I've configured a Microsoft SQL Server 2008 R2 SSIS package with an Execute SQL Task to run a PL/SQL query on an Oracle 10.2 database.

The Execute SQL Task (named "SQL Update MY_STATUS flag") is using an OLE DB Connection Manager with a "Native OLE DB\Oracle Provider for OLE DB" Provider. All other task settings are default values.

The query is simple:


(Note: This query succeeds when run in SQL Developer with a semicolon terminator. Here the terminator is omitted, because if a semicolon is included, an invalid character error is generated by SSIS.)

When I start debugging, the task begins execution and then hangs indefinitely, the package does not complete execution.

The debug output window shows this message:

Warning: 0x0 at SQL Update MY_STATUS flag: Multiple-step OLE DB operation generated errors. Check each OLE DB status value, if available. No work was done.

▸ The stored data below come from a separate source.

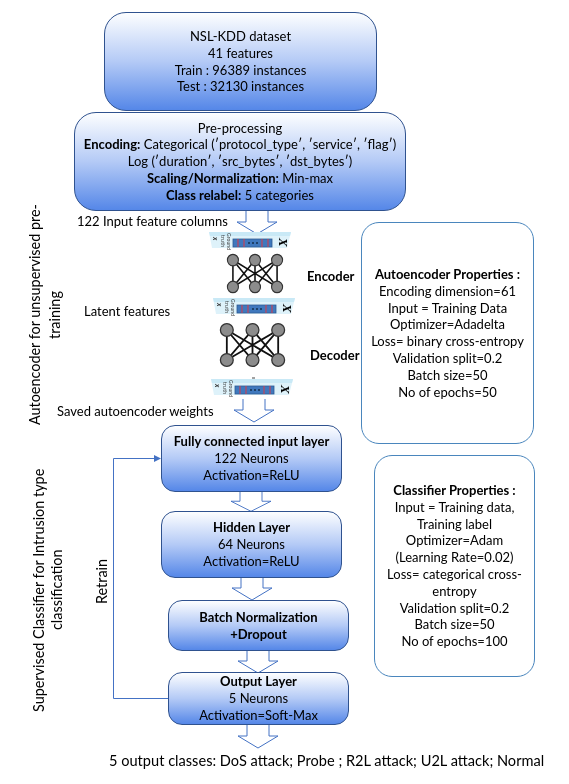
<!DOCTYPE html>
<html lang="en">
<head>
<meta charset="utf-8">
<title>Intrusion detection pipeline</title>
<style>
:root {
  --ink: #000;
  --paper: #fff;
  --box-top: #fdfeff;
  --box-mid: #b4caf6;
  --box-bottom: #5587e8;
  --box-edge: #2f528f;
  --panel-edge: #4a86bd;
  --line: #4472c4;
  --neuron: #8c8c8c;
  --strip: #def2fa;
  --bar: #3f78bd;
  --tick: #c0455a;
}
* { box-sizing: border-box; margin: 0; }
html, body { width: 569px; height: 784px; overflow: hidden; background: var(--paper); }
.diagram {
  position: relative;
  width: 569px;
  height: 784px;
  font: 13px/16.8px Lato, Carlito, "Open Sans", sans-serif;
  color: var(--ink);
}
.drawing { position: absolute; left: 0; top: 0; }
.node, .panel {
  position: absolute;
  display: flex;
  flex-direction: column;
  align-items: center;
  justify-content: center;
  text-align: center;
  white-space: nowrap;
}
.node {
  border: 1px solid var(--box-edge);
  border-radius: 14px;
  background: linear-gradient(var(--box-top), var(--box-mid) 50%, var(--box-bottom));
}
.panel { border: 1px solid var(--panel-edge); border-radius: 18px; background: var(--paper); }
.dataset { left: 104px; top: 12px; width: 273px; height: 99px; border-radius: 22px; }
.preprocessing { left: 74px; top: 112px; width: 332px; height: 99px; border-radius: 22px; }
.input-layer { left: 161px; top: 425px; width: 181px; height: 67px; }
.hidden-layer { left: 161px; top: 511px; width: 181px; height: 67px; }
.normalization { left: 168px; top: 600px; width: 181px; height: 51px; }
.output-layer { left: 168px; top: 672px; width: 181px; height: 53px; }
.autoencoder-panel { left: 361px; top: 222px; width: 173px; height: 222px; }
.autoencoder-panel, .classifier-panel { justify-content: flex-start; }
.autoencoder-panel { padding-top: 43px; }
.classifier-panel { left: 374px; top: 455px; width: 161px; height: 222px; padding-top: 26px; }
.label { position: absolute; white-space: nowrap; }
.feature-count { left: 77px; top: 213px; }
.latent { left: 84px; top: 303px; }
.encoder { left: 307px; top: 268px; }
.decoder { left: 310px; top: 347px; }
.weights { left: 57px; top: 403px; }
.classes { left: 109px; top: 751px; font-size: 14.6px; line-height: 20px; }
.stage {
  position: absolute;
  writing-mode: vertical-rl;
  transform: rotate(180deg);
  text-align: center;
  white-space: nowrap;
  font-size: 14.4px;
}
.autoencoder-stage { left: 25px; top: 200px; width: 40px; height: 230px; line-height: 20px; }
.classifier-stage { left: 30px; top: 465px; width: 36px; height: 250px; line-height: 18px; }
.retrain { left: 93px; top: 550px; width: 18px; height: 62px; line-height: 18px; }
</style>
</head>
<body>
<main class="diagram">
  <svg class="drawing" width="569" height="784" viewBox="0 0 569 784" aria-hidden="true">
    <defs>
      <path id="flow-arrow" d="M-11 0V11H-20L0 23L20 11H11V0" fill="var(--paper)" stroke="var(--line)"/>
      <g id="feature-strip">
        <path d="M1 0H83L79 16H4Z" fill="var(--strip)"/>
        <path d="M1 0H83L82 4H2Z" fill="#c9e9f6"/>
        <g font-family="Lato, sans-serif" fill="#333" font-size="5">
          <text transform="translate(19 1) rotate(90)" textLength="17">Ground</text>
          <text transform="translate(13 3) rotate(90)" textLength="12">truth</text>
          <text transform="translate(5 5) rotate(90)" font-weight="700" font-style="italic" font-size="7">x</text>
        </g>
        <rect x="25" y="7" width="39" height="8" fill="var(--bar)" stroke="#2d5a92" stroke-width=".8"/>
        <path d="M30 7v8M36 7v8M54 7v8M60 7v8" stroke="var(--tick)" stroke-width="1.2"/>
        <path d="M40 11H51" stroke="#16304f" stroke-width="1.5" stroke-dasharray="2 2"/>
        <text transform="translate(71 6) rotate(90)" font-family="Liberation Serif, serif" font-weight="700" font-style="italic" font-size="13">X</text>
      </g>
      <g id="network">
        <path d="M-24 -14V14L0 -14L24 14V-14L0 14L-24 -14L24 14M0 -14V14M-24 14L24 -14" fill="none" stroke="#111" stroke-width="1.7"/>
        <g fill="var(--neuron)" stroke="#333" stroke-width="1.2">
          <circle cx="-24" cy="-14" r="6"/><circle cy="-14" r="6"/><circle cx="24" cy="-14" r="6"/>
          <circle cx="-24" cy="14" r="6"/><circle cy="14" r="6"/><circle cx="24" cy="14" r="6"/>
        </g>
      </g>
    </defs>

    <use href="#flow-arrow" x="257" y="211"/>
    <use href="#feature-strip" x="208" y="232"/>
    <use href="#network" transform="translate(255 273.5) scale(.92 .96)"/>
    <use href="#feature-strip" x="212" y="298"/>
    <use href="#network" transform="translate(252.5 345) scale(1.07)"/>
    <path d="M252 378h3" stroke="#444"/>
    <use href="#feature-strip" x="210" y="379"/>
    <use href="#flow-arrow" x="254" y="399"/>
    <use href="#flow-arrow" transform="translate(251 492) scale(1 .84)"/>
    <use href="#flow-arrow" x="252" y="577"/>
    <use href="#flow-arrow" x="258" y="650"/>
    <use href="#flow-arrow" x="258" y="725"/>

    <path d="M168 698.5H113.5V458.5H156" fill="none" stroke="var(--line)"/>
    <polygon points="154,455 161,458.5 154,462" fill="var(--line)"/>
  </svg>

  <section class="node dataset">
    <p>NSL-KDD dataset</p>
    <p>41 features</p>
    <p>Train : 96389 instances</p>
    <p>Test : 32130 instances</p>
  </section>
  <section class="node preprocessing">
    <p>Pre-processing</p>
    <p><b>Encoding:</b> Categorical (′protocol_type′, ′service′, ′flag′)</p>
    <p>Log (′duration′, ′src_bytes′, ′dst_bytes′)</p>
    <p><b>Scaling/Normalization:</b> Min-max</p>
    <p><b>Class relabel:</b> 5 categories</p>
  </section>

  <p class="label feature-count">122 Input feature columns</p>
  <p class="label latent">Latent features</p>
  <p class="label encoder"><b>Encoder</b></p>
  <p class="label decoder"><b>Decoder</b></p>
  <p class="label weights">Saved autoencoder weights</p>

  <section class="node input-layer">
    <p><b>Fully connected input layer</b></p>
    <p>122 Neurons</p>
    <p>Activation=ReLU</p>
  </section>
  <section class="node hidden-layer">
    <p><b>Hidden Layer</b></p>
    <p>64 Neurons</p>
    <p>Activation=ReLU</p>
  </section>
  <section class="node normalization">
    <p><b>Batch Normalization</b></p>
    <p><b>+Dropout</b></p>
  </section>
  <section class="node output-layer">
    <p><b>Output Layer</b></p>
    <p>5 Neurons</p>
    <p>Activation=Soft-Max</p>
  </section>
  <p class="label classes">5 output classes: DoS attack; Probe ; R2L attack; U2L attack; Normal</p>

  <aside class="panel autoencoder-panel">
    <p><b>Autoencoder Properties :</b></p>
    <p>Encoding dimension=61</p>
    <p>Input = Training Data</p>
    <p>Optimizer=Adadelta</p>
    <p>Loss= binary cross-entropy</p>
    <p>Validation split=0.2</p>
    <p>Batch size=50</p>
    <p>No of epochs=50</p>
  </aside>
  <aside class="panel classifier-panel">
    <p><b>Classifier Properties :</b></p>
    <p>Input = Training data,<br>Training label</p>
    <p>Optimizer=Adam<br>(Learning Rate=0.02)</p>
    <p>Loss= categorical cross-<br>entropy</p>
    <p>Validation split=0.2</p>
    <p>Batch size=50</p>
    <p>No of epochs=100</p>
  </aside>

  <h2 class="stage autoencoder-stage" style="font-weight:400">Autoencoder for unsupervised pre-<br>training</h2>
  <h2 class="stage classifier-stage" style="font-weight:400">Supervised Classifier for Intrusion type<br>classification</h2>
  <p class="stage retrain">Retrain</p>
</main>
</body>
</html>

(The Task behaves the same with the query configured as Direct Input, or as a Variable.)

What does this "Multiple-step" warning mean in this context? What must I do to allow the Execute SQL Task to succeed?

1 Answer 1


The reason the task was hanging was that I had run a separate update statement against MY_TABLE in a SQL Developer client window, and had not completed the transaction. Because the transaction was still open, the Execute SQL Task could not complete. Committing the transaction in SQL Developer allowed the SSIS package to complete, however, it still generated the same Warning message.

It appears the Warning message is harmless, though I still don't know how to interpret it.

Attention Microsoft SQL Server DBAs! The SQL Developer Oracle query window DOES NOT work like SQL Server Management Studio! DML queries are not implicit transactions, so and INSERT, UPDATE, OR DELETE statement leaves an open transaction unless you click the COMMIT or ROLLBACK button on the toolbar. Learn from my mistake.

Your Answer

By clicking “Post Your Answer”, you agree to our terms of service and acknowledge you have read our privacy policy.

Not the answer you're looking for? Browse other questions tagged or ask your own question.